=== Section Start ===
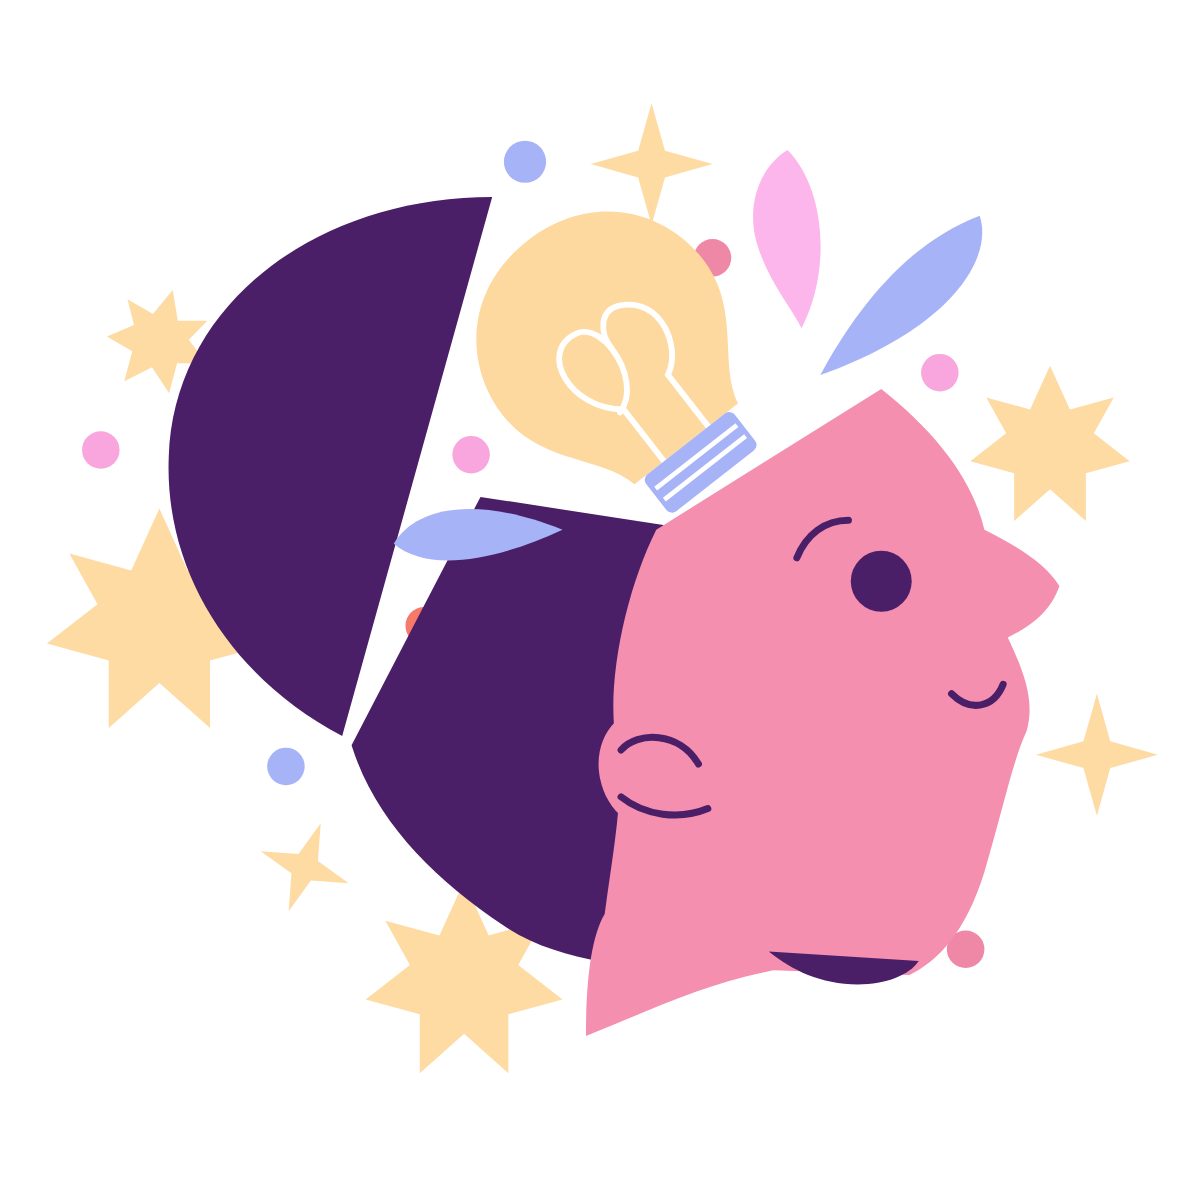
<!DOCTYPE html>
<html lang="en">
<head>
<meta charset="utf-8">
<title>Bright Idea</title>
<style>
  :root {
    --paper: #ffffff;
    --hair: #4b1f68;
    --skin: #f48fb0;
    --skin-line: #4b1f68;
    --bulb: #fdd9a0;
    --bulb-line: #ffffff;
    --socket: #a6b3f7;
    --splash-pink: #fdb6ec;
    --splash-blue: #a6b3f7;
    --star: #fddba3;
    --dot-pink: #f8a6dd;
    --dot-rose: #ef87a6;
    --dot-blue: #a6b3f7;
    --dot-orange: #f7796a;
  }
  html, body {
    margin: 0;
    padding: 0;
    width: 1200px;
    height: 1200px;
    overflow: hidden;
    background: var(--paper);
  }
  .artwork { display: block; width: 1200px; height: 1200px; }
  .hair { fill: var(--hair); }
  .skin { fill: var(--skin); }
  .feature { fill: none; stroke: var(--skin-line); stroke-width: 3; stroke-linecap: round; }
  .eye { fill: var(--skin-line); }
  .bulb-glass { fill: var(--bulb); }
  .filament { fill: none; stroke: var(--bulb-line); stroke-width: 2.5; stroke-linecap: round; }
  .socket { fill: var(--socket); }
  .socket-band { fill: none; stroke: var(--paper); stroke-width: 2; }
  .splash-pink { fill: var(--splash-pink); }
  .splash-blue { fill: var(--splash-blue); }
  .star { fill: var(--star); }
  .dot-pink { fill: var(--dot-pink); }
  .dot-rose { fill: var(--dot-rose); }
  .dot-blue { fill: var(--dot-blue); }
  .dot-orange { fill: var(--dot-orange); }
</style>
</head>
<body>
<svg class="artwork" viewBox="0 0 512 512" role="img" aria-label="Person with an open head releasing a glowing light bulb among sparkles">
  <defs>
    <path id="sparkle" d="M0 -1 L0.22 -0.22 L1 0 L0.22 0.22 L0 1 L-0.22 0.22 L-1 0 L-0.22 -0.22 Z"/>
    <path id="burst" d="M0 -1 L0.25 -0.45 L0.8 -0.6 L0.55 -0.15 L1 0.2 L0.45 0.35 L0.45 0.95 L0 0.55 L-0.45 0.95 L-0.45 0.35 L-1 0.2 L-0.55 -0.15 L-0.8 -0.6 L-0.25 -0.45 Z"/>
  </defs>

  <g class="sparkles">
    <use href="#burst" class="star" transform="translate(68 265) scale(48)"/>
    <use href="#burst" class="star" transform="translate(198 418) scale(42)"/>
    <use href="#burst" class="star" transform="translate(448 190) scale(34)"/>
    <use href="#burst" class="star" transform="translate(68 145) scale(22) rotate(15)"/>
    <use href="#sparkle" class="star" transform="translate(278 70) scale(26)"/>
    <use href="#sparkle" class="star" transform="translate(468 322) scale(26)"/>
    <use href="#sparkle" class="star" transform="translate(130 370) scale(20) rotate(20)"/>
  </g>

  <g class="dots">
    <circle class="dot-blue" cx="224" cy="69" r="9"/>
    <circle class="dot-rose" cx="304" cy="110" r="8"/>
    <circle class="dot-pink" cx="401" cy="159" r="8"/>
    <circle class="dot-pink" cx="43" cy="192" r="8"/>
    <circle class="dot-pink" cx="201" cy="194" r="8"/>
    <circle class="dot-orange" cx="181" cy="267" r="8"/>
    <circle class="dot-blue" cx="122" cy="327" r="8"/>
    <circle class="dot-rose" cx="412" cy="405" r="8"/>
  </g>

  <g class="head">
    <path class="hair hair-top" d="M210 84 L146 314 C100 290 70 245 72 195 C74 130 135 84 210 84 Z"/>
    <path class="hair hair-back" d="M205 212 L283 224 L300 420 C270 410 240 412 215 395 C185 375 160 350 150 318 Z"/>
    <path class="skin face" d="M280 226 L376 166 C400 185 415 205 420 226 C432 232 446 240 452 250 C448 262 438 268 430 272 C436 285 442 298 438 312 C432 325 428 345 420 372 C412 398 400 410 388 416 L330 414 C300 420 280 430 250 442 C250 420 252 400 258 390 C262 360 268 330 262 310 C260 285 268 250 280 226 Z"/>
    <path class="hair collar" d="M328 406 L392 410 C388 416 378 420 366 420 C350 420 338 414 328 406 Z"/>
    <path class="skin ear" d="M290 302 C268 296 252 312 256 332 C260 352 280 360 300 352 Z"/>
    <path class="feature ear-line" d="M265 320 C272 312 290 312 298 326"/>
    <path class="feature ear-line" d="M265 340 C275 348 290 350 302 345"/>
    <path class="feature brow" d="M340 238 C344 228 352 222 362 222" stroke-width="5"/>
    <circle class="eye" cx="376" cy="248" r="13"/>
    <path class="feature smile" d="M406 296 C414 304 424 302 428 292"/>
  </g>

  <g class="bulb" transform="rotate(-38 262 150)">
    <path class="bulb-glass" d="M262 90 C298 90 318 118 316 146 C314 170 294 182 290 200 L234 200 C230 182 210 170 208 146 C206 118 226 90 262 90 Z"/>
    <path class="filament" d="M250 200 L250 172 C232 158 236 130 254 134 C262 136 262 148 262 148 C262 140 268 132 276 136 C292 144 286 166 274 172 L274 200"/>
    <path class="filament" d="M262 148 C262 160 256 170 248 172"/>
    <rect class="socket" x="238" y="200" width="48" height="20" rx="3"/>
    <path class="socket-band" d="M240 207 L284 207 M240 213 L284 213"/>
  </g>

  <g class="splashes">
    <path class="splash-pink" d="M336 64 C352 80 355 115 342 140 C337 130 326 118 322 100 C319 84 326 70 336 64 Z"/>
    <path class="splash-blue" d="M418 92 C424 110 406 140 350 160 C364 134 386 104 418 92 Z"/>
    <path class="splash-blue" d="M168 232 C176 218 200 210 240 226 C210 240 182 244 168 232 Z"/>
  </g>
</svg>
</body>
</html>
=== Section End ===
▶ [Prompt]
Give back the whole listing as it stands, minus its pictures.

▶ [Task output]
<!DOCTYPE html>
<html lang="en">
<head>
<meta charset="utf-8">
<title>Bright Idea</title>
<style>
  :root {
    --paper: #ffffff;
    --hair: #4b1f68;
    --skin: #f48fb0;
    --skin-line: #4b1f68;
    --bulb: #fdd9a0;
    --bulb-line: #ffffff;
    --socket: #a6b3f7;
    --splash-pink: #fdb6ec;
    --splash-blue: #a6b3f7;
    --star: #fddba3;
    --dot-pink: #f8a6dd;
    --dot-rose: #ef87a6;
    --dot-blue: #a6b3f7;
    --dot-orange: #f7796a;
  }
  html, body {
    margin: 0;
    padding: 0;
    width: 1200px;
    height: 1200px;
    overflow: hidden;
    background: var(--paper);
  }
  .artwork { display: block; width: 1200px; height: 1200px; }
  .hair { fill: var(--hair); }
  .skin { fill: var(--skin); }
  .feature { fill: none; stroke: var(--skin-line); stroke-width: 3; stroke-linecap: round; }
  .eye { fill: var(--skin-line); }
  .bulb-glass { fill: var(--bulb); }
  .filament { fill: none; stroke: var(--bulb-line); stroke-width: 2.5; stroke-linecap: round; }
  .socket { fill: var(--socket); }
  .socket-band { fill: none; stroke: var(--paper); stroke-width: 2; }
  .splash-pink { fill: var(--splash-pink); }
  .splash-blue { fill: var(--splash-blue); }
  .star { fill: var(--star); }
  .dot-pink { fill: var(--dot-pink); }
  .dot-rose { fill: var(--dot-rose); }
  .dot-blue { fill: var(--dot-blue); }
  .dot-orange { fill: var(--dot-orange); }
</style>
</head>
<body>
<svg class="artwork" viewBox="0 0 512 512" role="img" aria-label="Person with an open head releasing a glowing light bulb among sparkles">
  <defs>
    <path id="sparkle" d="M0 -1 L0.22 -0.22 L1 0 L0.22 0.22 L0 1 L-0.22 0.22 L-1 0 L-0.22 -0.22 Z"/>
    <path id="burst" d="M0 -1 L0.25 -0.45 L0.8 -0.6 L0.55 -0.15 L1 0.2 L0.45 0.35 L0.45 0.95 L0 0.55 L-0.45 0.95 L-0.45 0.35 L-1 0.2 L-0.55 -0.15 L-0.8 -0.6 L-0.25 -0.45 Z"/>
  </defs>

  <g class="sparkles">
    <use href="#burst" class="star" transform="translate(68 265) scale(48)"/>
    <use href="#burst" class="star" transform="translate(198 418) scale(42)"/>
    <use href="#burst" class="star" transform="translate(448 190) scale(34)"/>
    <use href="#burst" class="star" transform="translate(68 145) scale(22) rotate(15)"/>
    <use href="#sparkle" class="star" transform="translate(278 70) scale(26)"/>
    <use href="#sparkle" class="star" transform="translate(468 322) scale(26)"/>
    <use href="#sparkle" class="star" transform="translate(130 370) scale(20) rotate(20)"/>
  </g>

  <g class="dots">
    <circle class="dot-blue" cx="224" cy="69" r="9"/>
    <circle class="dot-rose" cx="304" cy="110" r="8"/>
    <circle class="dot-pink" cx="401" cy="159" r="8"/>
    <circle class="dot-pink" cx="43" cy="192" r="8"/>
    <circle class="dot-pink" cx="201" cy="194" r="8"/>
    <circle class="dot-orange" cx="181" cy="267" r="8"/>
    <circle class="dot-blue" cx="122" cy="327" r="8"/>
    <circle class="dot-rose" cx="412" cy="405" r="8"/>
  </g>

  <g class="head">
    <path class="hair hair-top" d="M210 84 L146 314 C100 290 70 245 72 195 C74 130 135 84 210 84 Z"/>
    <path class="hair hair-back" d="M205 212 L283 224 L300 420 C270 410 240 412 215 395 C185 375 160 350 150 318 Z"/>
    <path class="skin face" d="M280 226 L376 166 C400 185 415 205 420 226 C432 232 446 240 452 250 C448 262 438 268 430 272 C436 285 442 298 438 312 C432 325 428 345 420 372 C412 398 400 410 388 416 L330 414 C300 420 280 430 250 442 C250 420 252 400 258 390 C262 360 268 330 262 310 C260 285 268 250 280 226 Z"/>
    <path class="hair collar" d="M328 406 L392 410 C388 416 378 420 366 420 C350 420 338 414 328 406 Z"/>
    <path class="skin ear" d="M290 302 C268 296 252 312 256 332 C260 352 280 360 300 352 Z"/>
    <path class="feature ear-line" d="M265 320 C272 312 290 312 298 326"/>
    <path class="feature ear-line" d="M265 340 C275 348 290 350 302 345"/>
    <path class="feature brow" d="M340 238 C344 228 352 222 362 222" stroke-width="5"/>
    <circle class="eye" cx="376" cy="248" r="13"/>
    <path class="feature smile" d="M406 296 C414 304 424 302 428 292"/>
  </g>

  <g class="bulb" transform="rotate(-38 262 150)">
    <path class="bulb-glass" d="M262 90 C298 90 318 118 316 146 C314 170 294 182 290 200 L234 200 C230 182 210 170 208 146 C206 118 226 90 262 90 Z"/>
    <path class="filament" d="M250 200 L250 172 C232 158 236 130 254 134 C262 136 262 148 262 148 C262 140 268 132 276 136 C292 144 286 166 274 172 L274 200"/>
    <path class="filament" d="M262 148 C262 160 256 170 248 172"/>
    <rect class="socket" x="238" y="200" width="48" height="20" rx="3"/>
    <path class="socket-band" d="M240 207 L284 207 M240 213 L284 213"/>
  </g>

  <g class="splashes">
    <path class="splash-pink" d="M336 64 C352 80 355 115 342 140 C337 130 326 118 322 100 C319 84 326 70 336 64 Z"/>
    <path class="splash-blue" d="M418 92 C424 110 406 140 350 160 C364 134 386 104 418 92 Z"/>
    <path class="splash-blue" d="M168 232 C176 218 200 210 240 226 C210 240 182 244 168 232 Z"/>
  </g>
</svg>
</body>
</html>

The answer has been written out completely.